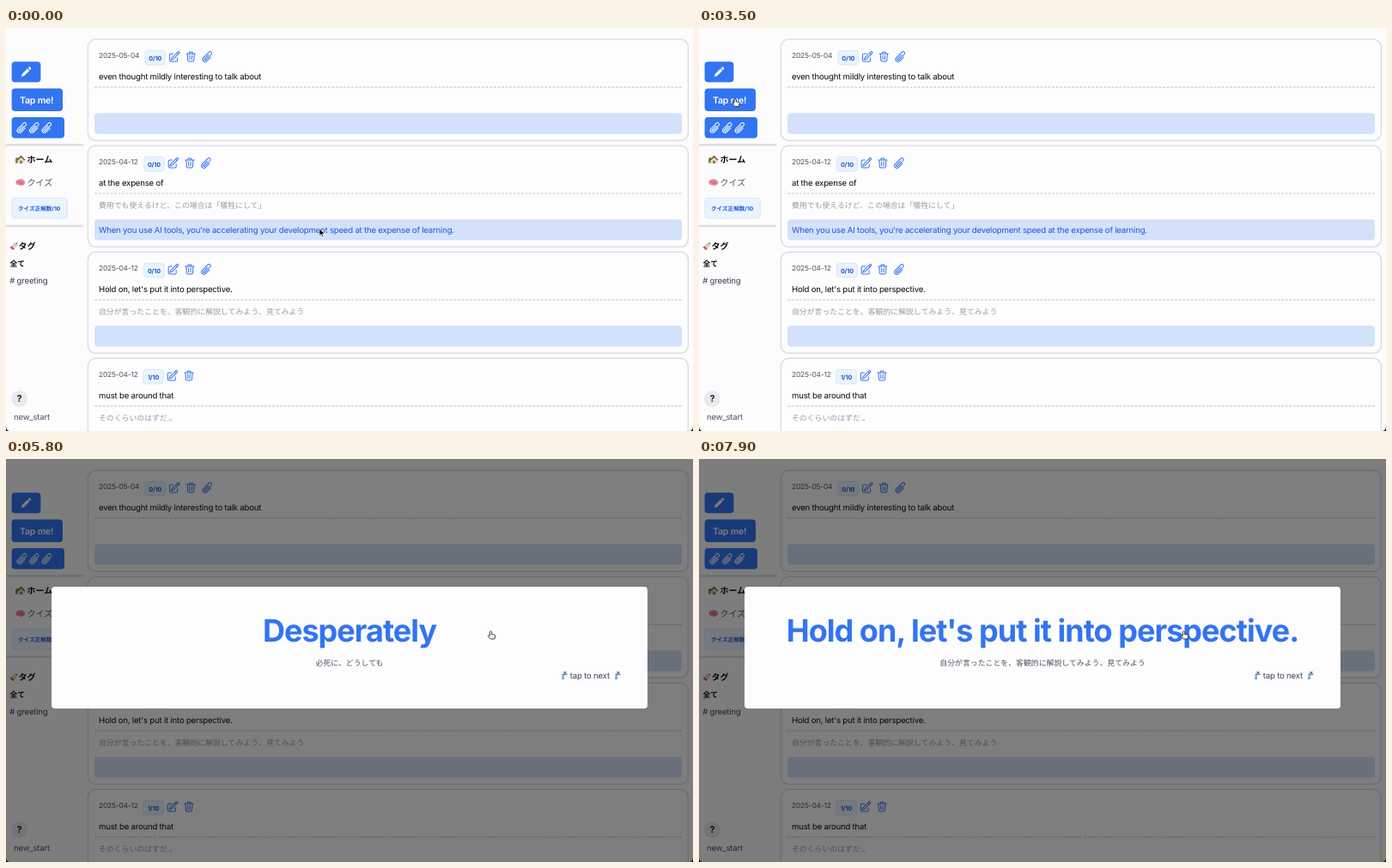
An HTML page that plays this animation: 800x470 px, repeating every 8000 ms.

```html
<!DOCTYPE html>
<html lang="ja">
<head>
<meta charset="utf-8">
<title>Phrase cards</title>
<style>
html, body { margin: 0; width: 100%; height: 100%; overflow: hidden; background: #fcfcfd; }
svg { display: block; width: 800px; height: 470px; }
text {
  font-family: Inter, "Noto Sans CJK JP", "Noto Sans CJK", sans-serif;
  font-optical-sizing: none;
  letter-spacing: -.021em;
  text-rendering: geometricPrecision;
  white-space: pre;
}
.ja { letter-spacing: 0; }
.big { letter-spacing: -.027em; }
</style>
</head>
<body>
<svg id="stage" viewBox="0 0 800 470"></svg>
<script>
const BLUE = '#3374f1', INK = '#0b0b0d', GRAY = '#4b5563', PALE = '#9a9ca4', LINK = '#1f58d6';
const LOOP = 8000, STEP = 100;

const text = (x, y, s, size, fill = INK, extra = '') =>
  `<text x="${x}" y="${y}" font-size="${size}" fill="${fill}" ${extra}>${s}</text>`;
const ja = (x, y, s, size, fill, extra = '') => text(x, y, s, size, fill, 'class="ja" ' + extra);
const box = (x, y, w, h, r, fill, stroke = 'none', sw = 1) =>
  `<rect x="${x}" y="${y}" width="${w}" height="${h}" rx="${r}" fill="${fill}" stroke="${stroke}" stroke-width="${sw}"/>`;
const at = (x, y, body, scale = 1) => `<g transform="translate(${x} ${y}) scale(${scale})">${body}</g>`;
const shape = (d, fill, extra = '') => `<path d="${d}" fill="${fill}" ${extra}/>`;
const BOLD = 'font-weight="700"', MID = 'text-anchor="middle"';

const ICONS = {
  edit: 'M16.9 4.5l1.7-1.7a1.9 1.9 0 1 1 2.6 2.65L10.6 16.1a4.5 4.5 0 0 1-1.9 1.1L6 18l.8-2.7a4.5 4.5 0 0 1 1.1-1.9zL19.5 7.1M18 14v4.75A2.25 2.25 0 0 1 15.75 21H5.25A2.25 2.25 0 0 1 3 18.75V8.25A2.25 2.25 0 0 1 5.25 6H10',
  trash: 'M3.5 6h17M8.7 6V4.5A1.5 1.5 0 0 1 10.2 3h3.6a1.5 1.5 0 0 1 1.5 1.5V6M18.8 6l-1 13.2a2.2 2.2 0 0 1-2.2 2H8.4a2.2 2.2 0 0 1-2.2-2L5.2 6M9.8 9.5l.3 8M14.2 9.5l-.3 8',
  clip: 'M18.4 12.7l-7.7 7.7a4.5 4.5 0 0 1-6.4-6.4L15.3 3.1A3 3 0 1 1 19.5 7.4L8.55 18.3a1.5 1.5 0 0 1-2.1-2.1l7.8-7.8'
};
// Icon centred on cx, cy
const icon = (name, cx, cy, color) => at(cx - 7.2, cy - 7.2,
  shape(ICONS[name], 'none', `stroke="${color}" stroke-width="1.7" stroke-linecap="round" stroke-linejoin="round"`), .6);

const house = shape('M0 9.5V6Q0 3 2 3T4 6V9.5Z', '#5f8f45') +
  shape('M2.5 10V5.5L6.5 2 10.5 5.5V10Z', '#e9d8b8') +
  shape('M1.5 5.8L6.5 .6 11.5 5.8 10.6 6.6 6.5 2.8 2.5 6.6Z', '#7b4a35') +
  shape('M5.4 10V6.8H7.6V10Z', '#8a5a3c');
const brain = shape('M.3 5.5Q0 2 3.5 1.4 7-.2 9.6 2.2 12 4 10.6 6.6 9.6 8.6 7.4 8.2L6.4 9.4 5 7.8Q1 8.4 .3 5.5Z', '#e58a9c') +
  shape('M2 4.8Q3.6 3 5 4.6T8.4 3.4M5 6.4Q7 5 9.4 6', 'none', 'stroke="#b9566e" stroke-width=".7"');
const tag = shape('M0 7.2L5.2 1.6 9 1 8.8 4.8 3.6 10.2Z', '#d9cfc4') +
  shape('M0 7.2L1.6 5.5 5.2 8.6 3.6 10.2Z', '#c8574e') +
  '<circle cx="7.6" cy="2.6" r=".8" fill="#b8473f"/>';
const faucet = shape('M2 4.8V3.6Q2 2.4 4 2.4H8V4.6H4.4V5.4H2Z', '#8d949e') +
  shape('M4.6 2.4V1.2H3.6V.4H7.2V1.2H6.2V2.4Z', '#5c636e') +
  shape('M2.2 5.8H4.2L4.6 9.4H1.4Z', '#5aaae6');

function card(i, date, score, phrase, note, example, shift, hasClip) {
  const y = 13 + 124 * i, cy = y + 20.5;
  return box(95.4, y + .3, 699, 118, 9, '#fdfdfe', '#dcdde5', 1.5) +
    text(108, y + 22.3, date, 8.4, GRAY) +
    box(162 - shift, y + 13.4, 23.6, 16.6, 3, '#ebf3fd', '#cfe1fa', .8) +
    text(173.8 - shift, y + 24.6, score, 7.2, LINK, `${BOLD} ${MID}`) +
    icon('edit', 196 - shift, cy, BLUE) + icon('trash', 215.3 - shift, cy, BLUE) +
    (hasClip ? icon('clip', 234.5 - shift, cy, BLUE) : '') +
    text(108, y + 46.5, phrase, 9.6) +
    `<path d="M103 ${y + 56}H787" stroke="#dedfe4" stroke-width="2.2" stroke-dasharray="3 1.6"/>` +
    ja(108, y + 73, note, 8.9, PALE) +
    box(103, y + 86.2, 684, 24.4, 4, '#d3e1fa') +
    text(108, y + 102.3, example, 9.6, LINK);
}

const perspective = ["Hold on, let's put it into perspective.", '自分が言ったことを、客観的に解説してみよう、見てみよう'];

const cards =
  card(0, '2025-05-04', '0/10', 'even thought mildly interesting to talk about', '', '', 0, true) +
  card(1, '2025-04-12', '0/10', 'at the expense of', '費用でも使えるけど、この場合は「犠牲にして」',
    "When you use AI tools, you're accelerating your development speed at the expense of learning.", 1.4, true) +
  card(2, '2025-04-12', '0/10', ...perspective, '', 1.4, true) +
  card(3, '2025-04-12', '1/10', 'must be around that', 'そのくらいのはずだ.。', '', 2.3, false);

const sidebar =
  box(6.6, 39.2, 33.8, 24, 4, BLUE) +
  at(16.6, 44.2, shape('M2.5 21.5l1-5L14.6 5.4l4 4L7.5 20.5zM15.8 4.2l1.5-1.5a2 2 0 0 1 2.8 0l1.2 1.2a2 2 0 0 1 0 2.8l-1.5 1.5z', '#fff'), .58) +
  box(6.6, 70.6, 59.4, 26.4, 4, BLUE) + text(16, 87.7, 'Tap me!', 10.6, '#fff', 'font-weight="600"') +
  box(6.6, 104, 61.4, 24.4, 4, BLUE) +
  [18.5, 33, 47.5].map(x => icon('clip', x, 116.3, '#fff')).join('') +
  box(0, 135, 90, 2.6, 0, '#dfe0e5') + box(0, 229.6, 90, 2.6, 0, '#dfe0e5') +
  at(11, 148, house) + ja(24.6, 157, 'ホーム', 10, INK, BOLD) +
  at(11, 175.3, brain) + ja(24.6, 183.8, 'クイズ', 10, GRAY, 'font-weight="500"') +
  box(7, 198.4, 64.2, 23.4, 3, '#ebf3fd', '#cfe1fa', .8) +
  ja(14, 212.8, 'クイズ正解数/10', 6.6, LINK, BOLD) +
  at(4.6, 248.8, tag) + ja(14.6, 258, 'タグ', 10, INK, BOLD) +
  ja(4.4, 278.2, '全て', 8.8, INK, BOLD) +
  text(4.2, 298, '# greeting', 9.6, '#374151') +
  '<circle cx="15.5" cy="432.5" r="9.6" fill="#e9eaee"/>' +
  text(15.5, 436.4, '?', 11, '#1f2430', `${BOLD} ${MID}`) +
  text(9, 457, 'new_start', 9.6, GRAY);

const corners = shape('M0 465Q0 470 5 470H0ZM800 465Q800 470 795 470H800Z', '#000');
const ARROW = shape('M0 0V8.3L1.9 6.5 3.1 9.3 4.5 8.7 3.3 6H5.9Z', '#000', 'stroke="#fff" stroke-width=".6"');
const HAND = shape('M-1.1 1Q0-.7 1.1 1V3.8L4.2 4.4Q5.5 4.8 5.2 6.2L4.4 9.4H-.4L-3.2 6Q-3 4.5-1.1 5.6Z', '#fff',
  'stroke="#111" stroke-width=".8" stroke-linejoin="round"');

const words = [
  { from: 4600, title: 'Desperately', note: '必死に、どうしても' },
  { from: 6400, title: 'tendency', note: '' },
  { from: 7500, title: perspective[0], note: perspective[1] }
];

function modal({ title, note }) {
  const top = note ? 149 : 156, h = note ? 142 : 127.4, low = top + h - 35.2;
  return box(0, 0, 800, 470, 0, 'rgba(0,0,0,.5)') +
    box(53, top, 694, h, 4, '#fdfdfe') +
    text(400, top + 63.6, title, 36, BLUE, `class="big" ${BOLD} ${MID}`) +
    ja(400, top + 92.3, note, 8.9, GRAY, MID) +
    at(645.5, low - 8.3, faucet) + text(656.8, low, 'tap to next', 9.6, '#374151') + at(707.5, low - 8.3, faucet);
}

// Pointer stops: time, x, y
const PATH = [
  [0, 365, 234], [100, 345, 212], [200, 345, 212], [500, 150, 97], [600, 150, 97], [800, 132, 69],
  [1900, 132, 69], [2500, 42, 82], [5000, 42, 82], [5700, 564.5, 200.5], [LOOP, 564.5, 200.5]
];

function pointer(t) {
  const i = PATH.findIndex(p => p[0] > t);
  const [t0, x0, y0] = PATH[i - 1], [t1, x1, y1] = PATH[i];
  const k = (t - t0) / (t1 - t0), e = k * k * (3 - 2 * k);
  return [x0 + (x1 - x0) * e, y0 + (y1 - y0) * e];
}

stage.innerHTML = box(0, 0, 800, 470, 0, '#fcfcfd') + sidebar + cards +
  '<g id="dialog"></g><g id="cursor"></g>' + corners;

let shown, kind;
function frame(now) {
  const t = Math.floor(now % LOOP / STEP) * STEP;
  const word = words.filter(w => t >= w.from).pop();
  if (word !== shown) {
    dialog.innerHTML = word ? modal(word) : '';
    shown = word;
  }
  const [x, y] = pointer(t);
  const onButton = x > 6 && x < 66 && y > 70 && y < 97;
  const onModal = word && x > 53 && y > 149;
  const next = t >= 2700 && (onButton || onModal) ? HAND : ARROW;
  if (next !== kind) cursor.innerHTML = kind = next;
  cursor.setAttribute('transform', `translate(${x} ${y})`);
  requestAnimationFrame(frame);
}
frame(0);
</script>
</body>
</html>
```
+ + +
# EXERCISE GOAL:
If a line in the entries above has the word "shift", copy it.

# ANSWER AREA:
function card(i, date, score, phrase, note, example, shift, hasClip) {
    box(162 - shift, y + 13.4, 23.6, 16.6, 3, '#ebf3fd', '#cfe1fa', .8) +
    text(173.8 - shift, y + 24.6, score, 7.2, LINK, `${BOLD} ${MID}`) +
    icon('edit', 196 - shift, cy, BLUE) + icon('trash', 215.3 - shift, cy, BLUE) +
    (hasClip ? icon('clip', 234.5 - shift, cy, BLUE) : '') +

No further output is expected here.